Exercise instructions: From the first line to the last, please print the entries exactly, omitting pictures.

Data for processing:

============

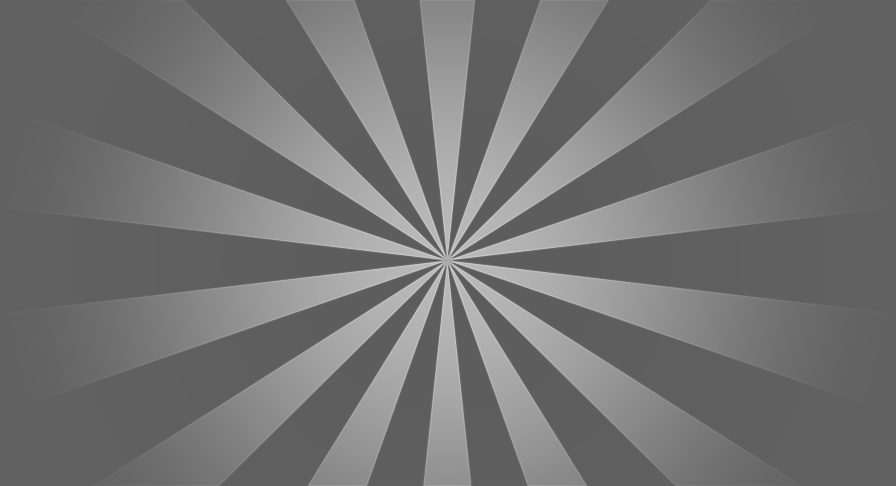
Write a Shadertoy shader that draws this background.

```glsl
// Grey sunburst: light rays with fine bright rims fading into a dark backdrop.

const float TAU = 6.2831853;
const vec2 CENTER = vec2(0.4993, 0.464);   // fraction of the canvas
const float RAY_COUNT = 14.0;
const float RAY_HALF_ANGLE = 0.1056;       // radians
const float FADE_RADIUS = 0.955;           // in canvas heights
const float HUB_RADIUS = 0.013;
const float RIM_WIDTH = 0.0028;
const float RIM_STRENGTH = 0.09;
const float SHADE_STRENGTH = 0.018;
const vec3 BACKDROP = vec3(0.38);
const vec3 RAY_LIGHT = vec3(0.725);
const vec3 HUB_COLOR = vec3(0.68);

// Signed distance to the nearest ray edge, positive inside a ray.
float rayDistance(vec2 p) {
    float sector = TAU / RAY_COUNT;
    float angle = atan(p.x, p.y);
    float offset = abs(angle - sector * round(angle / sector));
    return length(p) * sin(RAY_HALF_ANGLE - offset);
}

void mainImage(out vec4 fragColor, in vec2 fragCoord) {
    vec2 uv = fragCoord / iResolution.xy;
    vec2 p = (uv - CENTER) * vec2(iResolution.x / iResolution.y, 1.0);
    float pixel = 1.0 / iResolution.y;
    float radius = length(p);
    float glow = 1.0 - smoothstep(0.0, FADE_RADIUS, radius);

    // Backdrop, slightly deeper between the rays near the center
    vec3 color = BACKDROP - SHADE_STRENGTH * glow;

    // Rays with a radial fade
    float edge = rayDistance(p);
    float ray = smoothstep(-0.6 * pixel, 0.6 * pixel, edge);
    color = mix(color, mix(BACKDROP, RAY_LIGHT, glow), ray);

    // Bright rims along the ray sides and the canvas border
    float border = min(uv.y, 1.0 - uv.y);
    float rimDistance = min(abs(edge), border);
    float rim = 1.0 - smoothstep(0.0, RIM_WIDTH + 0.5 * pixel, rimDistance);
    float rimMask = smoothstep(-RIM_WIDTH - pixel, 0.0, edge);
    color += RIM_STRENGTH * rim * rimMask * sqrt(glow);

    // Small hub where the rays meet
    float hub = 1.0 - smoothstep(HUB_RADIUS - 2.0 * pixel, HUB_RADIUS + pixel, radius);
    color = mix(color, HUB_COLOR, 0.8 * hub);

    fragColor = vec4(color, 1.0);
}
```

============

Response for this exercise:
Write a Shadertoy shader that draws this background.

```glsl
// Grey sunburst: light rays with fine bright rims fading into a dark backdrop.

const float TAU = 6.2831853;
const vec2 CENTER = vec2(0.4993, 0.464);   // fraction of the canvas
const float RAY_COUNT = 14.0;
const float RAY_HALF_ANGLE = 0.1056;       // radians
const float FADE_RADIUS = 0.955;           // in canvas heights
const float HUB_RADIUS = 0.013;
const float RIM_WIDTH = 0.0028;
const float RIM_STRENGTH = 0.09;
const float SHADE_STRENGTH = 0.018;
const vec3 BACKDROP = vec3(0.38);
const vec3 RAY_LIGHT = vec3(0.725);
const vec3 HUB_COLOR = vec3(0.68);

// Signed distance to the nearest ray edge, positive inside a ray.
float rayDistance(vec2 p) {
    float sector = TAU / RAY_COUNT;
    float angle = atan(p.x, p.y);
    float offset = abs(angle - sector * round(angle / sector));
    return length(p) * sin(RAY_HALF_ANGLE - offset);
}

void mainImage(out vec4 fragColor, in vec2 fragCoord) {
    vec2 uv = fragCoord / iResolution.xy;
    vec2 p = (uv - CENTER) * vec2(iResolution.x / iResolution.y, 1.0);
    float pixel = 1.0 / iResolution.y;
    float radius = length(p);
    float glow = 1.0 - smoothstep(0.0, FADE_RADIUS, radius);

    // Backdrop, slightly deeper between the rays near the center
    vec3 color = BACKDROP - SHADE_STRENGTH * glow;

    // Rays with a radial fade
    float edge = rayDistance(p);
    float ray = smoothstep(-0.6 * pixel, 0.6 * pixel, edge);
    color = mix(color, mix(BACKDROP, RAY_LIGHT, glow), ray);

    // Bright rims along the ray sides and the canvas border
    float border = min(uv.y, 1.0 - uv.y);
    float rimDistance = min(abs(edge), border);
    float rim = 1.0 - smoothstep(0.0, RIM_WIDTH + 0.5 * pixel, rimDistance);
    float rimMask = smoothstep(-RIM_WIDTH - pixel, 0.0, edge);
    color += RIM_STRENGTH * rim * rimMask * sqrt(glow);

    // Small hub where the rays meet
    float hub = 1.0 - smoothstep(HUB_RADIUS - 2.0 * pixel, HUB_RADIUS + pixel, radius);
    color = mix(color, HUB_COLOR, 0.8 * hub);

    fragColor = vec4(color, 1.0);
}
```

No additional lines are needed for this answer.